## Assigned task
Down to the last line, copy the records below without any change.

## Listed records
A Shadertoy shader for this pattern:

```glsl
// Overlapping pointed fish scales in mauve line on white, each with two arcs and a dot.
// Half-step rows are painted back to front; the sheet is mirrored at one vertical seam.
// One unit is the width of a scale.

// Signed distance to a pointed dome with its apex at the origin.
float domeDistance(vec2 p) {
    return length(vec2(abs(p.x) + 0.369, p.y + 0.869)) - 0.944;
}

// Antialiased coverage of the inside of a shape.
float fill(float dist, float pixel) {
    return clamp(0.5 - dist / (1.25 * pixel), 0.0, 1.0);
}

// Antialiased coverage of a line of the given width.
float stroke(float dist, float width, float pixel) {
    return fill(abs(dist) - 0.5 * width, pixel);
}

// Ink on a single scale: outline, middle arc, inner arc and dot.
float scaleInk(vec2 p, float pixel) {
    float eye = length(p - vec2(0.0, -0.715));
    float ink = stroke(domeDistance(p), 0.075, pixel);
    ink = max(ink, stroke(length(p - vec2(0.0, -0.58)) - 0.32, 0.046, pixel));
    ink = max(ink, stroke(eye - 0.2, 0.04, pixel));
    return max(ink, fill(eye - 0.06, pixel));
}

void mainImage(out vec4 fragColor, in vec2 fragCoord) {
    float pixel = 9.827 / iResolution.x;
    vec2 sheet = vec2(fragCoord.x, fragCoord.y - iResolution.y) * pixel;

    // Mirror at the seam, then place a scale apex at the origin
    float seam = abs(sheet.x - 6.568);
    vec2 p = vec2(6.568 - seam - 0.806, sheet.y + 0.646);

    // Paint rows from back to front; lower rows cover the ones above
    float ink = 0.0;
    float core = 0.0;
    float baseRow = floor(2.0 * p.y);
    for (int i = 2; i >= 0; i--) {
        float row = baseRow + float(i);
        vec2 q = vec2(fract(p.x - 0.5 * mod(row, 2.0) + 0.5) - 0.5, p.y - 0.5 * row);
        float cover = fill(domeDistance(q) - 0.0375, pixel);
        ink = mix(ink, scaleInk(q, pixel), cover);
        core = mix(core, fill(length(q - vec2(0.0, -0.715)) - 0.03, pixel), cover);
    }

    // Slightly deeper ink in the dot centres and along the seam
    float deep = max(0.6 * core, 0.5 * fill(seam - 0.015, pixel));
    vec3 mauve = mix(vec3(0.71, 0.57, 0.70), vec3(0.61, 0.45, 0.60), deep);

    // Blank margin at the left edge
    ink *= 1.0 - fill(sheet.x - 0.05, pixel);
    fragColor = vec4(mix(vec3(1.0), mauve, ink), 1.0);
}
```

## Exercise output
A Shadertoy shader for this pattern:

```glsl
// Overlapping pointed fish scales in mauve line on white, each with two arcs and a dot.
// Half-step rows are painted back to front; the sheet is mirrored at one vertical seam.
// One unit is the width of a scale.

// Signed distance to a pointed dome with its apex at the origin.
float domeDistance(vec2 p) {
    return length(vec2(abs(p.x) + 0.369, p.y + 0.869)) - 0.944;
}

// Antialiased coverage of the inside of a shape.
float fill(float dist, float pixel) {
    return clamp(0.5 - dist / (1.25 * pixel), 0.0, 1.0);
}

// Antialiased coverage of a line of the given width.
float stroke(float dist, float width, float pixel) {
    return fill(abs(dist) - 0.5 * width, pixel);
}

// Ink on a single scale: outline, middle arc, inner arc and dot.
float scaleInk(vec2 p, float pixel) {
    float eye = length(p - vec2(0.0, -0.715));
    float ink = stroke(domeDistance(p), 0.075, pixel);
    ink = max(ink, stroke(length(p - vec2(0.0, -0.58)) - 0.32, 0.046, pixel));
    ink = max(ink, stroke(eye - 0.2, 0.04, pixel));
    return max(ink, fill(eye - 0.06, pixel));
}

void mainImage(out vec4 fragColor, in vec2 fragCoord) {
    float pixel = 9.827 / iResolution.x;
    vec2 sheet = vec2(fragCoord.x, fragCoord.y - iResolution.y) * pixel;

    // Mirror at the seam, then place a scale apex at the origin
    float seam = abs(sheet.x - 6.568);
    vec2 p = vec2(6.568 - seam - 0.806, sheet.y + 0.646);

    // Paint rows from back to front; lower rows cover the ones above
    float ink = 0.0;
    float core = 0.0;
    float baseRow = floor(2.0 * p.y);
    for (int i = 2; i >= 0; i--) {
        float row = baseRow + float(i);
        vec2 q = vec2(fract(p.x - 0.5 * mod(row, 2.0) + 0.5) - 0.5, p.y - 0.5 * row);
        float cover = fill(domeDistance(q) - 0.0375, pixel);
        ink = mix(ink, scaleInk(q, pixel), cover);
        core = mix(core, fill(length(q - vec2(0.0, -0.715)) - 0.03, pixel), cover);
    }

    // Slightly deeper ink in the dot centres and along the seam
    float deep = max(0.6 * core, 0.5 * fill(seam - 0.015, pixel));
    vec3 mauve = mix(vec3(0.71, 0.57, 0.70), vec3(0.61, 0.45, 0.60), deep);

    // Blank margin at the left edge
    ink *= 1.0 - fill(sheet.x - 0.05, pixel);
    fragColor = vec4(mix(vec3(1.0), mauve, ink), 1.0);
}
```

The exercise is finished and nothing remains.